The poisonous 40-year legacy of Monsanto will be getting an airing in Mullumbimby, and this co-incides with events being held internationally.
Activities will be held in four different venues around town, and kick off with a sign-making day on Tuesday September 11 at the Mullumbimby Community Garden from 10am.
Documentaries, organic food and talks are all planned, ending with a street march on Saturday, September 15.
For more visit www.occupymonsanto360.org or email firstname.lastname@example.org.
If there’s one essential service that communities can’t do without, it’s hospitals and their staff.
Generally we are born there, it’s there for us in life-threatening situations and it’s also a drop-off point when we expire.

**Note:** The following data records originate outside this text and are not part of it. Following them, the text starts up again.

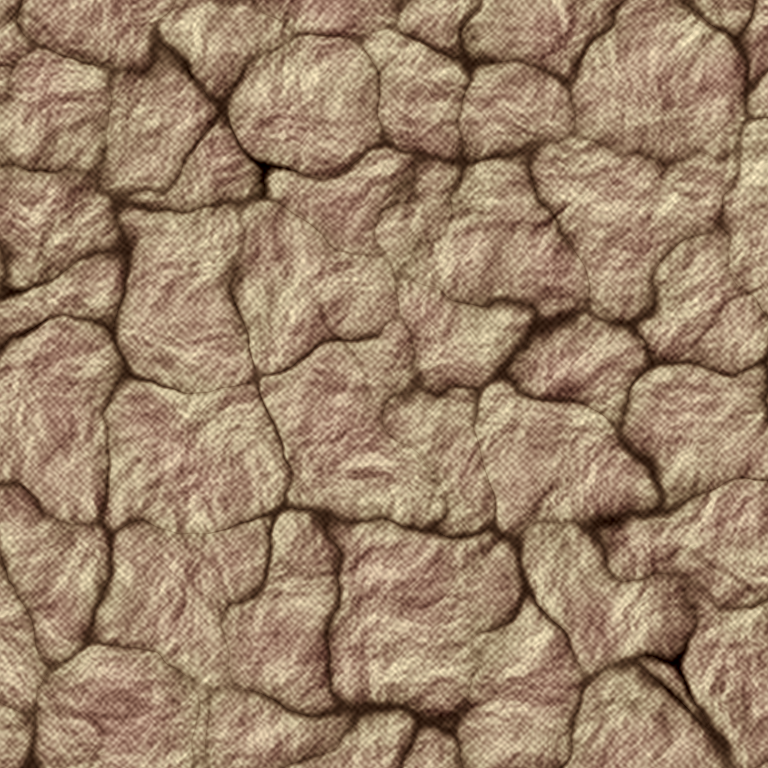
A WebGL 2 fragment shader for this texture:

```glsl
#version 300 es
precision highp float;
// Weathered flagstones: rounded, warped cells of unequal size parted by dark
// cracks. A height field of domes, folds and gradient noise is lit from the
// upper left, coloured from brown to sand, and covered by a fine cloth grain.

#define CELLS 6.3          // stones across the canvas
#define SIZE_SPREAD 0.50   // inequality of stone sizes
#define ROUNDING 20.0      // lower values round the corners more
#define CRACK_WIDTH 0.043  // half width of an average crack, in cells
#define DOME 0.32          // height of the stone rims
#define RELIEF 0.084       // strength of the side light
#define WEAVE_COUNT 98.0   // thread pairs across the canvas
#define WEAVE_DEPTH 0.165
#define STONE_TONE 0.87
#define DARK vec3(0.21, 0.13, 0.08)
#define LIGHT vec3(0.76, 0.67, 0.56)
#define OCHRE_SHIFT vec3(-0.011, 0.018, -0.006)

uniform vec2 u_resolution;
out vec4 fragColor;

vec2 hash2(vec2 p) {
    p = vec2(dot(p, vec2(127.1, 311.7)), dot(p, vec2(269.5, 183.3)));
    return fract(sin(p) * 43758.5);
}

float gradientNoise(vec2 p) {
    vec2 i = floor(p), f = fract(p);
    vec2 u = f * f * f * (f * (f * 6.0 - 15.0) + 10.0);
    float a = dot(hash2(i) * 2.0 - 1.0, f);
    float b = dot(hash2(i + vec2(1, 0)) * 2.0 - 1.0, f - vec2(1, 0));
    float c = dot(hash2(i + vec2(0, 1)) * 2.0 - 1.0, f - vec2(0, 1));
    float d = dot(hash2(i + vec2(1, 1)) * 2.0 - 1.0, f - vec2(1, 1));
    return mix(mix(a, b, u.x), mix(c, d, u.x), u.y);
}

vec2 noise2(vec2 p) {
    return vec2(gradientNoise(p), gradientNoise(p + 37.5));
}

float fbm(vec2 p) {
    float sum = 0.0, amp = 1.0;
    for (int i = 0; i < 4; i++) {
        sum += amp * gradientNoise(p);
        p = mat2(1.6, 1.2, -1.2, 1.6) * p + 7.3;
        amp *= 0.55;
    }
    return sum;
}

vec2 warp(vec2 p) {
    return p + 0.60 * noise2(p * 1.1 + 3.7) + 0.15 * noise2(p * 2.7 + 9.1) + 0.05 * noise2(p * 7.0);
}

// Seed position relative to the point, and its weight
vec3 seed(vec2 cell, vec2 p) {
    return vec3(cell + 0.04 + 0.92 * hash2(cell) - p, SIZE_SPREAD * hash2(cell + 57.0).x);
}

// Smooth distance to the border of a weighted Voronoi cell
float borderDistance(vec2 p) {
    vec2 base = floor(p), home = base;
    vec3 nearest = vec3(0.0);
    float best = 1e3;
    for (int y = -2; y <= 2; y++)
    for (int x = -2; x <= 2; x++) {
        vec2 cell = base + vec2(x, y);
        vec3 s = seed(cell, p);
        float power = dot(s.xy, s.xy) - s.z;
        if (power < best) { best = power; nearest = s; home = cell; }
    }
    float sum = 0.0;
    for (int y = -2; y <= 2; y++)
    for (int x = -2; x <= 2; x++) {
        vec2 cell = base + vec2(x, y);
        if (cell == home) continue;
        vec3 s = seed(cell, p);
        float power = dot(s.xy, s.xy) - s.z;
        float d = (power - best) / (2.0 * max(length(s.xy - nearest.xy), 0.15));
        sum += exp(-ROUNDING * d);
    }
    return -log(sum + 1e-9) / ROUNDING;
}

// How far a crack gapes: near 0 the stones grow together
float crackOpening(vec2 p) {
    return smoothstep(-0.32, 0.20, gradientNoise(p * 1.15 + 19.0));
}

// Thin folds that cross some of the stones
float fold(vec2 p) {
    float line = abs(gradientNoise(p * 0.9 + 13.0) + 0.12 * gradientNoise(p * 3.0));
    return (1.0 - smoothstep(0.0, 0.05, line)) * smoothstep(-0.15, 0.2, gradientNoise(p * 0.8 + 71.0));
}

// Height in x, border distance in y
vec2 surface(vec2 p) {
    float d = borderDistance(warp(p));
    float dome = DOME * (1.0 - exp(-9.0 * max(d, 0.0))) * mix(0.3, 1.0, crackOpening(p));
    vec2 lump = p + 0.22 * noise2(p * 1.6 + 51.0);
    return vec2(dome + 0.64 * fbm(lump * 2.4) - 0.09 * fold(p), d);
}

// Brown to sand, with warmer middle tones
vec3 stoneColor(float tone) {
    float middle = 4.0 * tone * (1.0 - tone);
    return mix(DARK, LIGHT, tone) - vec3(0.0, 0.029, 0.034) * max(middle, 0.0);
}

void main() {
    vec2 uv = gl_FragCoord.xy / u_resolution.y;
    vec2 p = uv * CELLS + 4.0;

    // Side light, its bearing swaying about the upper left
    float reach = 0.03, bearing = 2.3 + 2.0 * gradientNoise(p * 0.6 + 63.0);
    vec2 here = surface(p);
    float slope = (here.x - surface(p + reach * vec2(cos(bearing), sin(bearing))).x) / reach;
    float shade = RELIEF * clamp(slope, -4.5, 4.0);
    float d = here.y;
    float opening = crackOpening(p);

    // Stone tone, soft rim shadow and faint folds
    float patches = gradientNoise(p * 1.7 + 31.0);
    float tone = STONE_TONE + shade + 0.22 * patches + 0.18 * gradientNoise(p * 4.0 + 5.0);
    tone -= 0.32 * exp(-10.0 * max(d, 0.0)) * mix(0.4, 1.0, opening) + 0.22 * fold(p);

    // Cracks widen, narrow and fade along their length
    float width = CRACK_WIDTH * mix(0.6, 1.5, opening) * (1.0 + 0.7 * gradientNoise(p * 5.0));
    float crack = (1.0 - smoothstep(-0.03, width, d)) * mix(0.3, 1.0, opening);
    float pit = smoothstep(0.18, 0.38, gradientNoise(p * 1.3 + 87.0));
    tone = mix(tone, -0.05 - 0.35 * pit, crack);

    // Cloth grain: knots of uneven crossing threads and loose fibres
    vec2 thread = 6.2832 * WEAVE_COUNT * uv + 3.5 * noise2(uv * 50.0);
    float grain = sin(thread.x) * sin(thread.y) + 1.5 * gradientNoise(uv * 135.0 + 3.0);
    tone += WEAVE_DEPTH * grain * mix(1.0, 0.4, crack);

    // Ochre on lit faces and rims, russet in the middle and in shade
    float ochre = clamp(2.0 * patches + 2.0 * shade + 0.9 * exp(-5.0 * max(d, 0.0)) - 0.35, -1.0, 1.0);
    vec3 color = stoneColor(tone) + OCHRE_SHIFT * ochre * (1.0 - crack);
    fragColor = vec4(clamp(color, 0.0, 1.0), 1.0);
}
```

The long-term erosion of our local services is well known and Mullumbimby is now experiencing a premature wind-down at the hands of a bureaucrat who won’t even answer basic cost analysis questions.
The Byron Central Hospital is still years off, yet cutting the Mullum night doctor is being considered in October in favour of video-conferencing.
This insane decision comes as our region experiences population growth, along with the state government’s recent approval of Splendour In The Grass, which will add more visitors.
Both of these issues were raised with our local minister Don Page and minister for health and medical research Jillian Skinner, but they didn’t elicit a response.
While health boss Chris Crawford – who lives in the region – defends his vision for the region in the letters pages, it is clear he has a PR problem. Who would regard his 12 years of service in local health bureaucracy as inspiring?
Imagine what a six-figure salary could provide to the residents of Mullumbimby instead of ambiguously worded press releases.
It’s also interesting what being in government does to one’s integrity too. Thankfully Byron Council supports the community’s efforts to retain our essential services, but Minister Page’s response to this matter is a major concern. Mr Page spent many years in
the political wilderness but now he’s in government he sees it appropriate to support bureaucratic decisions without question.
It’s not only a cop-out but a slap in the face to our health professionals. This region needs better representation as these people are clearly not succeeding in their efforts towards our interests or wellbeing.
A while back I made dinner for myself and friends and unintentionally poisoned the lot of us, albeit only as a ho- meopathic dose. The custard I made as dessert had a list of ingredients that included cornflour, sugar, salt and a few numbers: 102 (Tartrazine) and 110 (Sunset Yellow).
I consulted the The Chemical Maze, a reference book about numbers in food, and it revealed that these are considered potentially harmful to humans. Ingesting these synthetic colours, upon further investigation, not only pointed to a health hazard, but were in fact potentially carcinogenic.
When asked of the health implications, the custard company responded with waffle about its consumer concerns, corporate responsibilities and meeting Australian food standards. Regardless of my unanswered questions, this lesson has taught me that we as consumers are mostly oblivious of being sold poison.
Custard, after all, is just egg, sugar and milk. That’s it. The numbers are there to poison us and to make it yellow.
If you really want yellow custard, tumeric or saffron could be the answer. Why would you add a nasty colour additive when a natural one would suffice? Is it because it’s cheaper to unload excess chemical residue onto the public, rather than use a natural colour?
The supermarket I bought the custard from stocks at least three brands of custard powder, and they all included those same additives.
I now have the Chemical Maze book as an application on my iPhone, which is handy in a supermarket. It would be great to see labelling where the additive – and its effects – are by law designed to stand out on the packet in a huge bold font. Just like a cigarette warning, it would scream at us that we are potentially buying and eating chemical garbage.